“Look, we all know that universities are underfunded and back then, the chances of securing money were limited. Industry was a different proposition altogether. I learnt a valuable lesson when I took a job to pay bills at a company which specialized in gravity and magnetics for hydrocarbon exploration. On my first day and overconfident, I was introduced to some new software that was being developed. I felt I was hit by a speeding bus. I realized that with access to this software, what took me two years to produce on a limited academic budget, I could have finished in less than two months. It was a huge reality check. If you want progress in a short timeframe, you need the funds."
That lesson wasn’t lost on Mark and when a spinout from that same company approached him to join a startup team which would develop the world’s highest resolution superconducting gravity instrument. Mark committed with responsibility for developing workflows and techniques to interpret the data, focusing on where to deploy the new gravity systems. The envisaged timeframe was two to three years after which his plan was to return to academia with a new airborne system he could ‘borrow’ to monitor microgravity on active volcanoes. So, he made a promise to the CEO, to stick with the program until the system was fully developed and operational. Little did Mark know, but it was the start of a journey that would take over a decade to complete.
No Guarantees in Life, or a Good Start-up Idea
At the core of the venture was the development of a superconducting gravity gradiometer, a system so sensitive that it would revolutionize subsurface gravity imaging. It had originally been designed to operate in space under a European Space Agency project and the engineering team assembled was exceptionally talented.

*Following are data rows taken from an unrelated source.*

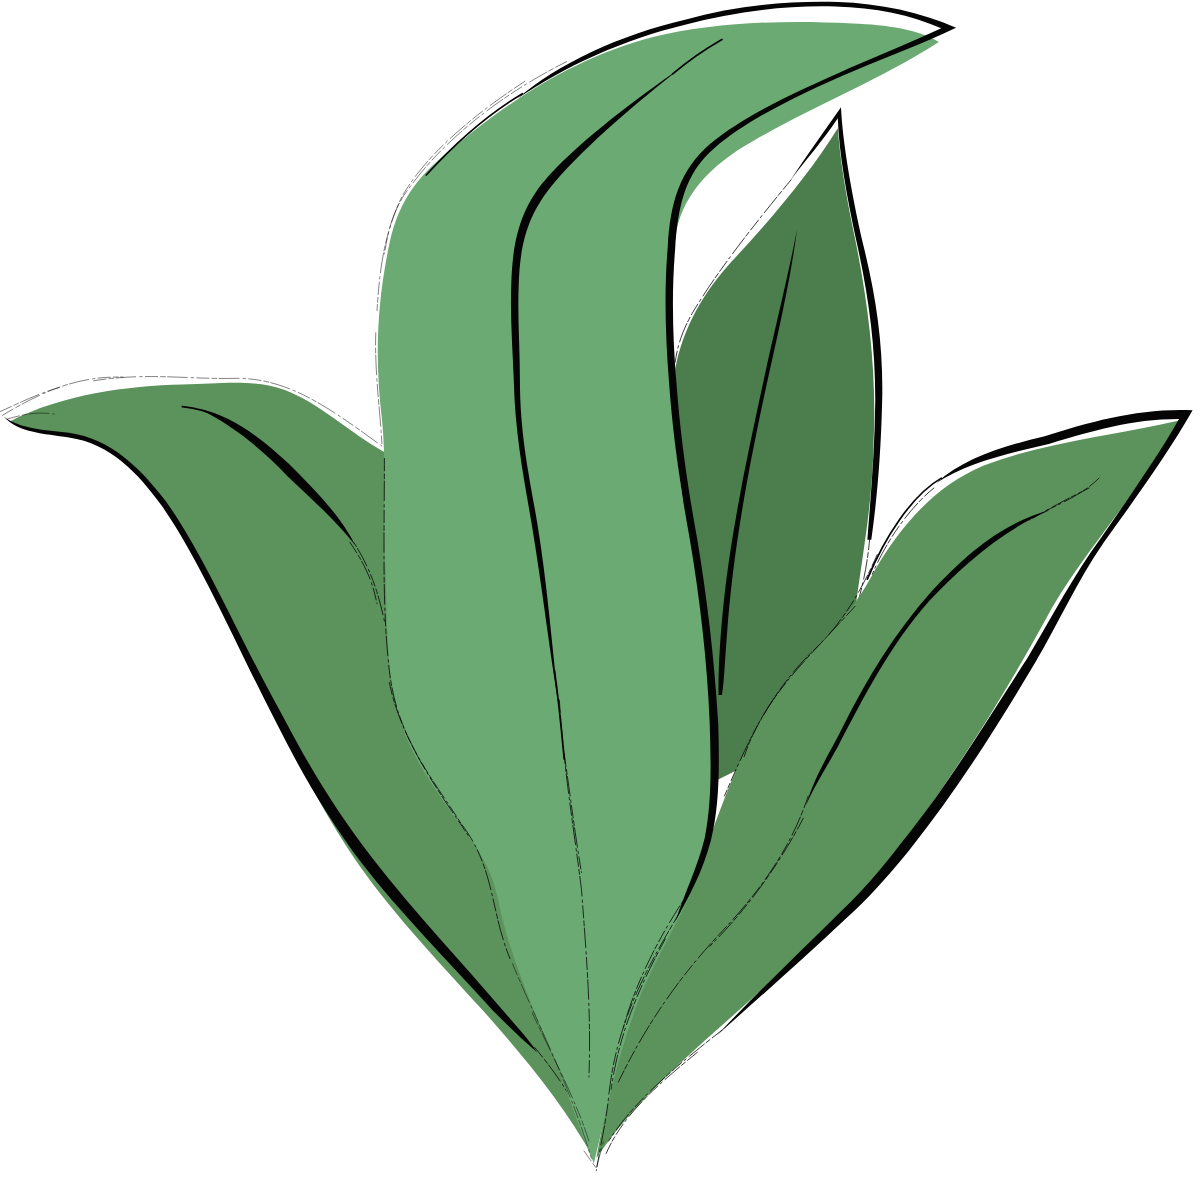
<!DOCTYPE html>
<html lang="en">
<head>
<meta charset="utf-8">
<title>Leafy plant</title>
<style>
:root{
  --paper:#ffffff;
  --ink:#050505;
  --leaf-front:#6bab73;
  --leaf-side:#5c925c;
  --leaf-back:#4c7d4d;
}
html,body{margin:0;padding:0;background:var(--paper);overflow:hidden}
.plant{display:block;width:1200px;height:1183px}
.front-fill{fill:var(--leaf-front)}
.side-fill{fill:var(--leaf-side)}
.back-fill{fill:var(--leaf-back)}
.brush{fill:var(--ink)}
.pen,.dry{fill:none;stroke:var(--ink);stroke-linecap:round;stroke-linejoin:round}
.pen{stroke-width:.7}
.dry{stroke-width:.4;stroke-dasharray:5 1.2 2 .9 8 1.6 1 1.3;opacity:.8}
.faint{opacity:.5}
</style>
</head>
<body>
<svg class="plant" viewBox="0 0 487 480" preserveAspectRatio="none" role="img" aria-label="Plant with four broad green leaves and loose ink outlines">

  <g id="back-leaf">
    <path class="back-fill" d="M340 52C329 70 312 90 297 106C286 118 277 133 274 150L284 320L300 312C312 290 330 270 347 248C350 225 354 205 354.500 180C356 150 352 120 346 92C343 77 341 65 340 52Z"/>
    <path class="brush" d="M341.300 43.500C342 58 345.500 78 350 98C355.500 120 358.600 140 358 163C357.500 184 356 202 353.600 219L352 219C353.500 200 355 182 355.200 163C355.300 140 352.500 120 347.600 98C343.500 79 340.500 62 340 48C334 57 327 65 320.500 73.500C327 63.500 334 54 341.300 43.500Z"/>
    <path class="dry" d="M321 73C307 90 291 110 281 127C277 134 275 140 274 147"/>
    <path class="dry" d="M353 218C352 229 350.500 236 348 245"/>
    <path class="brush" d="M323.500 93C320 119 314 142 309 166C302 199 297 229 295 258C294 270 294 276 293 282L291.600 282C291.500 262 294 236 298.500 211C302 190 307 168 311.500 147C316 127 320 111 323.500 93Z"/>
  </g>

  <g id="left-leaf">
    <path class="side-fill" d="M4 171C25 160 52 156.500 74 156C91 155.500 103 154 115 158C129 163 141 175 157 184L163 290L200 345L241 470C228 447 212 428 196 410C176 388 157 368 143 347C117 308 98 258 76 220C66 203 56 190 41 181C30 176 16 177 4 171Z"/>
    <path class="brush" d="M1.500 169C8 174 18 174.500 28 175.600C45 178 57 190 67 203C83 225 97 259 115 291C126 312 137 330 151 348C168 370 188 391 205 411C210 417 214 421 218 427C211 421 206 416 200 410C181 389 162 370 147 350.500C133 332 122 313 112 293C96 262 81 227 65.500 205C56 192 45 180 28 177.500C18 176 7 175.500 1.500 169Z"/>
    <path class="dry" d="M217 425C227 437 235 449 240 464"/>
    <path class="dry faint" d="M1 168.500C17 159 31 152.500 50 153M38 154.500C60 151 76 154 96 153.500C117 153.500 133 165 155 181M0 167C9 163 17 159 25 157M3 170C10 168 15 167 22 168"/>
    <path class="brush" d="M81 166C95 169 106 178 117 188C128 199 138 209 144 221C136 211 127 203 117 193.500C106 182 95 173 81 166Z"/>
    <path class="pen" d="M74 165C80 165.500 85 167 91 170"/>
    <path class="dry" d="M140 215C149 227 153 238 156 252M142 220C148 229 151 235 153 245"/>
  </g>

  <g id="right-leaf">
    <path class="side-fill" d="M479 170.500C450 177 422 180 399 189C380 197 365 213 353 235C345 250 332 260 319 277C305 295 297 315 287 343L255 400L242 470C260 443 288 421 312 399C334 379 354 359 368 340C388 313 407 283 424 252C437 227 458 206 479 170.500Z"/>
    <path class="brush" d="M484 166.500C474 184 461 202 448 220C437 236 430 252 420 269C404 296 388 321 369 345C360 356 352 365 343 373C326 389 309 404 291 420C308 402 325 386 341 370C353 359 361 348 369 338C387 315 402 290 417 267C427 250 436 233 447 218C458 202 470 185 478.500 170C459 170 443 175 426 180C409 184 392 188 380 196C391 186 407 181 424 177C443 171 463 165.500 484 166.500Z"/>
    <path class="pen" d="M382 194C370 201 359 218 352 235"/>
    <path class="dry" d="M356 225C349 241 341 254 329 265C312 282 303 302 294 323M347 246C327 268 310 283 302 307M379 198C368 207 359 221 354 233"/>
    <path class="dry" d="M293 418C275 432 257 447 247 463M283 427C267 440 253 452 246 468"/>
    <path class="brush" d="M426 207C407 215 390 230 377 244C361 262 350 284 340 303C335 312 331 318 327 327C331 314 336 307 342 295C352 275 363 257 378 240C392 225 407 212 426 207Z"/>
    <path class="dry" d="M446 194C440 200 433 203 423 208M442 198C434 202 428 205 418 211"/>
    <path class="dry" d="M328 323C321 344 309 361 292 379C276 396 262 416 251 439M326 332C315 353 302 370 288 384"/>
  </g>

  <g id="front-leaf">
    <path class="front-fill" d="M381 17C373 12 360 10 346 9.500C318 8 290 9 265 15C234 23 208 40 185 59C171 70 162 80 158 99C153 123 152 145 155 170C157 190 155 207 156.500 232C157 255 157 276 163 294C168 309 176 319 184 331C194 344 200 352 203 369C208 391 218 413 226 432C231 445 235 458 241 472C246 452 250 431 257 412C265 388 281 367 287 345C292 324 291 303 289 278C287 247 277 212 274 178C272 149 270 123 274 97C276 80 288 67 306 57C330 43 356 33 381 17Z"/>
    <path class="brush" d="M388 11.300C374 18 360 23 346 29C325 38 304 48 290 60C278 70 275 84 274 101C272.500 119 273 137 274.500 155C276 176 279 197 283 219C287 243 290 268 291.500 294C292 311 292 327 288.500 341C285 354 280 363 274 374C278 362 283 352 286 340C289 325 288.500 309 288 293C287 268 284 243 280 219C276 197 273 176 271.500 155C270 136 269.500 118 271 100C272 82 276 69 288 58.500C303 46 324 37 345 27.500C358 22 370 17 382 11.500C370 6 355 3 339 2.600C318 2 297 5 278 10C253 16 229 27 210 40C226 26 252 14 278 8C298 2.500 319 .2 340 .8C357 1.300 374 5 388 11.300Z"/>
    <path class="pen" d="M212 38C197 47 183 60 173 71"/>
    <path class="dry faint" d="M230 25C204 38 181 56 167 75C160 84 158 91 156 103M213 33C190 48 172 64 163 80C155 97 154 112 153 126M152.500 135C152 150 154 164 155 180"/>
    <path class="dry" d="M156 186C156 220 155 246 158 272C161 299 175 315 187 334C201 352 199 370 207 389M158 277C163 301 178 321 190 339"/>
    <path class="dry" d="M276 370C261 395 250 416 247 445C246 455 244 463 242 475M270 381C258 403 251 421 248 442M281 360C269 377 258 398 253 417"/>
    <path class="dry faint" d="M208 391C217 413 230 437 240 470M216 411C225 430 234 447 239 463M237 467L242 474L245 463"/>
    <path class="brush" d="M277 27C258 42 239 58 225 74C214 87 211 99 210.500 116C210 129 211 141 211 154C211 177 215 194 218 212C222 236 224 262 227 288C223 264 220 238 216 214C213 196 209 177 208.500 154C208 141 207 129 207.500 115C208 98 211 84 223 71C237 56 257 41 277 27Z"/>
    <path class="pen" d="M293 16C286 20 280 24 273 30M225 272C227 286 228 298 229 308"/>
    <path class="dry" d="M227 284C229 314 233 337 236 361C238 388 240 411 239 437M229 306C232 327 234 343 236 354"/>
  </g>
</svg>
</body>
</html>
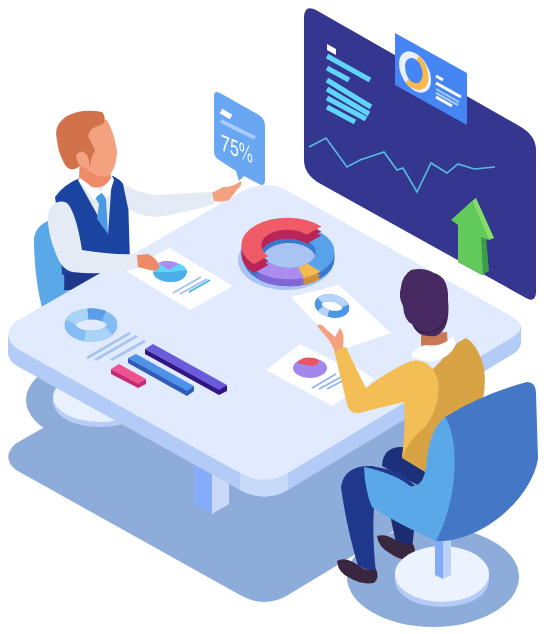
<!DOCTYPE html>
<html lang="en">
<head>
<meta charset="utf-8">
<title>Team meeting with data charts</title>
<style>
:root{--board:#35368f;--card:#4686f4;--cyan:#5fd5f7;--sky:#5ba8e9;--bubble:#69a7f3;--table:#e2ebfd;--edge:#b2cbf7;--shadow:#8eacda;--skin:#f3a17e;--skin-dark:#ed8a67;--navy:#20388c;--vest:#1a449f;--shirt:#e4ebf4;--hair:#d1724a;--plum:#472a61;--mustard:#f3be56;--ochre:#d7a344;--red:#ef5b66;--violet:#ab8df0;--yellow:#f5b94e}
html,body{margin:0;background:#fff}
body{width:548px;height:634px;overflow:hidden}
svg{display:block}
.bubble-value{font:23px "TeX Gyre Heros Cn","Liberation Sans",sans-serif;fill:#fff}
.rule{fill:none;stroke-linecap:butt}
.ring{fill:none}
</style>
</head>
<body>
<svg width="548" height="634" viewBox="0 0 548 634" role="img" aria-label="Two colleagues discuss charts at a table in front of a screen">
<defs>
<path id="table-shape" d="M15 322L243 191Q265 179 288 191L513 317Q528 327 513 337L288 473Q265 487 240 473L16 348Q1 336 15 322Z"/>
<path id="table-rim" d="M8 335V354Q9 361 17 366L240 490Q265 503 288 490L513 354Q520 350 521 343V326L265 300Z"/>
<g id="ring-walls" class="ring" stroke-width="19">
<circle r="36" stroke="#3a78cd"/>
<path d="M-26 25A36 36 0 0 0 12 34" stroke="#8265d6"/>
<path d="M12 34A36 36 0 0 0 25 26" stroke="#d8922f"/>
</g>
<path id="red-arc" class="ring" d="M-26 25A36 36 0 0 1 27 -24" stroke-width="20"/>
</defs>

<g id="floor-shadows" fill="var(--shadow)">
<use href="#table-shape" y="122"/>
<ellipse cx="100" cy="400" rx="74" ry="43"/>
<ellipse cx="433" cy="577" rx="86" ry="50"/>
</g>

<g id="wall-screen">
<path fill="var(--board)" d="M304 18Q304 4 316 10L521 127Q536 136 536 150V293Q535 303 526 298L319 183Q304 174 304 160Z"/>
<path fill="#fff" d="M327 44L336 49V55L327 50Z"/>
<g class="rule" stroke="var(--cyan)" stroke-width="5">
<path d="M327 56L370 80M327 68L349 80M327 80L371 107M327 89L369 114M327 98L366 119M327 107L355 122"/>
</g>
<path class="rule" stroke="#55bde4" stroke-width="1.6" d="M309 147L326 138L347 167L360 160L384 152L397 170L403 168L417 192L431 163L447 173L458 164L474 169L495 167"/>
<g id="growth-arrow">
<path fill="#3d9d48" d="M476 199L494 238L486 237L489 271L482 275L458 262Z"/>
<path fill="#61ca5a" d="M472 201L489 240L481 237L483 275L458 262V225L451 220Z"/>
<path fill="#82dd69" d="M472 201L476 198L494 238L489 240Z"/>
</g>
<g id="screen-card">
<path fill="var(--card)" d="M395 33L467 73V125L395 85Z"/>
<g class="ring" stroke-width="6" transform="translate(415 72) skewY(27)">
<ellipse rx="13" ry="16" stroke="#e9f1ff"/>
<path d="M3 -16A13 16 0 0 1 -8 13" stroke="var(--yellow)"/>
</g>
<path class="rule" stroke="#fff" stroke-width="3" d="M436 76L443 80M436 83L461 97M436 97L452 106"/>
<path class="rule" stroke="#a9ccff" stroke-width="2" d="M436 89L459 102M436 93L458 105"/>
</g>
</g>

<g id="table-base">
<path fill="#b8cdf5" d="M53 398V404Q60 426 100 427Q140 426 147 404V398Z"/>
<ellipse cx="100" cy="397" rx="47" ry="25" fill="#e9f0fe"/>
<path fill="#86adfa" d="M194 455H212V514L194 504Z"/>
<path fill="#c9d9f7" d="M212 460H229V504L212 514Z"/>
</g>

<g id="presenter-body">
<path fill="var(--sky)" d="M34 238Q37 222 56 219L90 290L42 308Q34 276 34 238Z"/>
<path fill="var(--navy)" d="M56 235L82 268L130 264L112 290L64 290Q66 260 56 235Z"/>
<path fill="var(--vest)" d="M55 197Q64 184 82 177L113 176Q126 182 128 196L130 262L62 275Q60 230 55 197Z"/>
<path fill="var(--shirt)" d="M78 180L95 173L112 178L108 234Z"/>
<path fill="#4b9be4" d="M95 197L102 193L106 199L108 234L97 219L99 204Z"/>
<path fill="#fff" d="M78 180L84 174L101 192L94 200ZM101 192L111 174L114 180L108 198Z"/>
<path fill="var(--skin-dark)" d="M80 158L110 170L111 178Q104 190 92 187L79 177Z"/>
<path fill="var(--skin)" d="M78 134Q84 116 107 120Q114 132 117 151Q116 174 105 177Q91 176 83 165Q74 160 78 134Z"/>
<path fill="var(--hair)" d="M57 140Q53 125 67 116Q82 108 102 112Q107 118 103 124Q90 127 88 136L95 150Q91 157 90 166L83 163Q71 176 64 163Q58 152 57 140Z"/>
<path fill="var(--skin)" d="M76 155Q83 147 88 157Q92 168 84 168Q77 166 76 155Z"/>
</g>

<g id="table-top">
<use href="#table-rim" fill="var(--edge)"/>
<use href="#table-shape" fill="var(--table)"/>
<path fill="#c8daf9" d="M240 473Q265 487 288 473V490Q265 503 240 490Z"/>
</g>

<g id="table-papers">
<path fill="#fff" d="M126 271L169 248L233 286L190 310Z"/>
<ellipse cx="170" cy="272" rx="17" ry="10" fill="var(--cyan)"/>
<path fill="#4aaee9" d="M170 272L187 270Q186 282 171 282Q155 281 153 272Z"/>
<path fill="var(--violet)" d="M169 270L158 263Q168 258 179 264Z"/>
<path class="rule" stroke="#9ebef1" stroke-width="1.6" d="M173 293L201 277M180 294L207 279"/>
<path class="rule" stroke="#46b7e2" stroke-width="2" d="M189 292L210 280"/>
<path fill="#fff" d="M291 297L339 285L391 333L341 350Z"/>
<g class="ring" stroke-width="7" transform="translate(332 306) rotate(12)">
<ellipse rx="14" ry="8" stroke="#4b96e7"/>
<path d="M-13 -3A14 8 0 0 1 13 -3M-2 8A14 8 0 0 1 -11 5" stroke="#b7d4f8"/>
</g>
<path fill="#fff" d="M266 370L300 344L372 380L332 406Z"/>
<ellipse cx="310" cy="368" rx="17" ry="10" fill="#a288ea"/>
<path fill="#ed5362" d="M312 366L297 363Q302 356 314 358Q321 360 318 364Z"/>
<path class="rule" stroke="#8eb3ee" stroke-width="1.6" d="M312 388L336 374M319 389L343 376M327 389L346 379"/>
</g>

<g id="table-flat-charts">
<g class="ring" stroke-width="11" transform="translate(91 325)">
<ellipse rx="21" ry="11" stroke="#84bdf3"/>
<path d="M-20 -3A21 11 0 0 1 -3 -11M18 6A21 11 0 0 1 -6 11" stroke="#a9d3f7"/>
<path d="M-3 -11A21 11 0 0 1 13 -9" stroke="#5b9ee8"/>
</g>
<path class="rule" stroke="#a9c6f3" stroke-width="3" d="M87 358L130 333M95 360L137 336M111 360L145 341"/>
<g id="bar-pink"><path fill="#c62c75" d="M111 369L138 383L146 379V384L138 388L111 374Z"/><path fill="#ee5390" d="M111 369L119 364L146 379L138 384Z"/></g>
<g id="bar-blue"><path fill="#2f5cb8" d="M128 358L187 390L194 386V391L187 396L128 363Z"/><path fill="#4d91e8" d="M128 358L136 354L194 386L187 391Z"/></g>
<g id="bar-indigo"><path fill="#32167f" d="M145 349L219 389L227 385V391L219 395L145 354Z"/><path fill="#6a5bdd" d="M145 349L153 344L227 385L219 390Z"/></g>
</g>

<g id="ring-chart">
<ellipse cx="286" cy="260" rx="48" ry="30" fill="#a9c3f3"/>
<use href="#ring-walls" transform="translate(289 259) scale(1 .6)"/>
<use href="#ring-walls" transform="translate(289 256) scale(1 .6)"/>
<g class="ring" stroke-width="19" transform="translate(289 252) scale(1 .6)">
<circle r="36" stroke="#58a2ec"/>
<path d="M-26 25A36 36 0 0 0 12 34" stroke="var(--violet)"/>
<path d="M12 34A36 36 0 0 0 25 26" stroke="var(--yellow)"/>
</g>
<g stroke="#b92558">
<use href="#red-arc" transform="translate(287 254) scale(1 .6)"/>
<use href="#red-arc" transform="translate(287 250) scale(1 .6)"/>
</g>
<use href="#red-arc" stroke="var(--red)" transform="translate(287 245) scale(1 .6)"/>
</g>

<g id="speech-bubble">
<path fill="var(--bubble)" d="M214 96Q214 90 220 93L259 115Q265 119 265 126V180Q265 187 259 184L244 176L239 181L236 171L219 160Q214 157 214 151Z"/>
<path class="rule" stroke="#fff" stroke-width="5" d="M221 111L231 117"/>
<path class="rule" stroke="#a9cdfb" stroke-width="4" d="M221 121L255 138"/>
<text class="bubble-value" transform="matrix(1 .42 0 1 221 150)" textLength="32" lengthAdjust="spacingAndGlyphs">75%</text>
</g>

<g id="presenter-arms">
<path fill="var(--shirt)" d="M123 184Q136 192 154 195L212 192L215 204Q180 214 156 217Q138 216 128 208Z"/>
<path fill="var(--skin)" d="M212 193L223 187Q233 187 241 181Q243 184 237 190L229 200Q223 203 214 201Z"/>
<path fill="var(--shirt)" d="M49 210Q56 198 67 203Q76 212 82 250Q110 255 137 254L139 268Q105 276 72 272Q61 269 56 254Q45 227 49 210Z"/>
<path fill="var(--skin-dark)" d="M137 255L148 254Q157 258 160 267Q156 272 150 270L138 267Z"/>
</g>

<g id="colleague">
<path fill="#fff" opacity=".7" d="M352 365L374 378L367 388Z"/>
<g id="colleague-legs">
<path fill="#1b2c70" d="M389 510L415 522L412 549L396 543Z"/>
<path fill="#38273f" d="M377 536Q386 533 397 541Q406 546 413 544Q417 552 413 558Q402 562 391 554Q378 547 377 536Z"/>
<path fill="#1d307b" d="M382 466Q383 446 403 447L440 465L425 489Z"/>
<path fill="var(--navy)" d="M341 487Q344 465 372 466L400 472L420 490L400 500L374 508Q372 535 376 573L358 566Q346 525 341 487Z"/>
<path fill="#38273f" d="M337 561Q346 556 359 566Q367 572 376 569Q380 578 374 583Q361 585 350 578Q338 573 337 561Z"/>
</g>
<g id="chair-stand">
<path fill="#b3cbf6" d="M395 574V582Q400 605 442 607Q485 605 489 582V574Z"/>
<ellipse cx="442" cy="574" rx="47" ry="28" fill="#ecf2fe"/>
<path fill="#82acf8" d="M435 530H443V579L435 575Z"/>
<path fill="#bdd2f7" d="M443 530H451V575L443 579Z"/>
</g>
<path fill="var(--ochre)" d="M440 362Q452 344 466 338Q478 345 484 368Q487 388 480 412L445 455L425 472L402 458Q407 425 405 396Z"/>
<path fill="var(--mustard)" d="M334 350L346 347Q357 371 366 388Q389 370 411 361Q430 357 438 380Q441 406 425 427Q408 440 402 458Q406 425 404 402Q378 408 359 413Q349 414 347 404Z"/>
<path fill="var(--skin)" d="M335 351L329 340L317 326Q320 322 326 329L335 337L340 328Q345 333 343 348Z"/>
<path fill="#c97855" d="M421 334L447 332L448 347L432 355L421 347Z"/>
<path fill="#fff" d="M411 356Q416 346 426 345Q442 348 453 336L456 344Q451 357 435 361Q421 362 411 356Z"/>
<path fill="var(--plum)" d="M401 287Q402 276 411 270Q424 267 434 273Q449 277 448 300Q451 329 436 336Q417 338 413 325Q404 321 403 306Q398 297 401 287Z"/>
<path fill="none" stroke="#35204d" stroke-width="1.5" d="M413 325Q420 335 432 332Q443 327 446 318"/>
<g id="chair-shell">
<path fill="#4477c5" d="M445 417Q482 394 527 382Q536 382 536 394L538 459C531 500 480 543 436 541Z"/>
<path fill="var(--sky)" d="M364 467Q396 474 410 486Q423 488 426 467Q429 429 445 417C460 440 458 500 436 541Q396 523 372 507Q365 491 364 467Z"/>
</g>
</g>
</svg>
</body>
</html>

“The team assembled was truly multidisciplinary. You had PhD level low noise superconducting engineers working next to and reliant on watchmakers tasked with building micro-accelerometers. I absolutely loved the working environment and marveled at the synergy … the whole being greater than the sum of its parts.”
At that time, the development focus was centered around hydrocarbons and mineral exploration and so a deal was brokered to operate the only commercial Full Tensor Gravity Gradiometer (FTG) manufactured by Lockheed-Martin. While the FTG commercial offering went from strength to strength, the superconducting project stalled, and with no sign that it would be commercialized, Mark left and a few years later created Bridgeporth.
The new company, backed by venture capitalist funding, built a solid business around the latest Lockheed ‘enhanced’ FTG instrument called the e FTG. This system not only demonstrated an improvement in servicing the hydrocarbon market, but also possessed the sensitivity and signal to noise to search for battery minerals, water resources and geothermal energy. Over two decades on from the Montserrat eruption, an instrument that can finally provide useful airborne data for volcanic monitoring has been developed and the journey reaches full circle. Is Mark finally at peace with Nevado del Ruiz?
“Innovation comes from creative thinking, but to flourish, resources and a conducive environment are needed. That’s where academia and industry need to develop a more symbiotic relationship. In the UK we don’t do that quite as well as the US, but I hear the government has just appointed a science and technology tsar, so fingers crossed. At the very least let’s pay scientists and engineers what they are worth and give them the funds to make some magic.”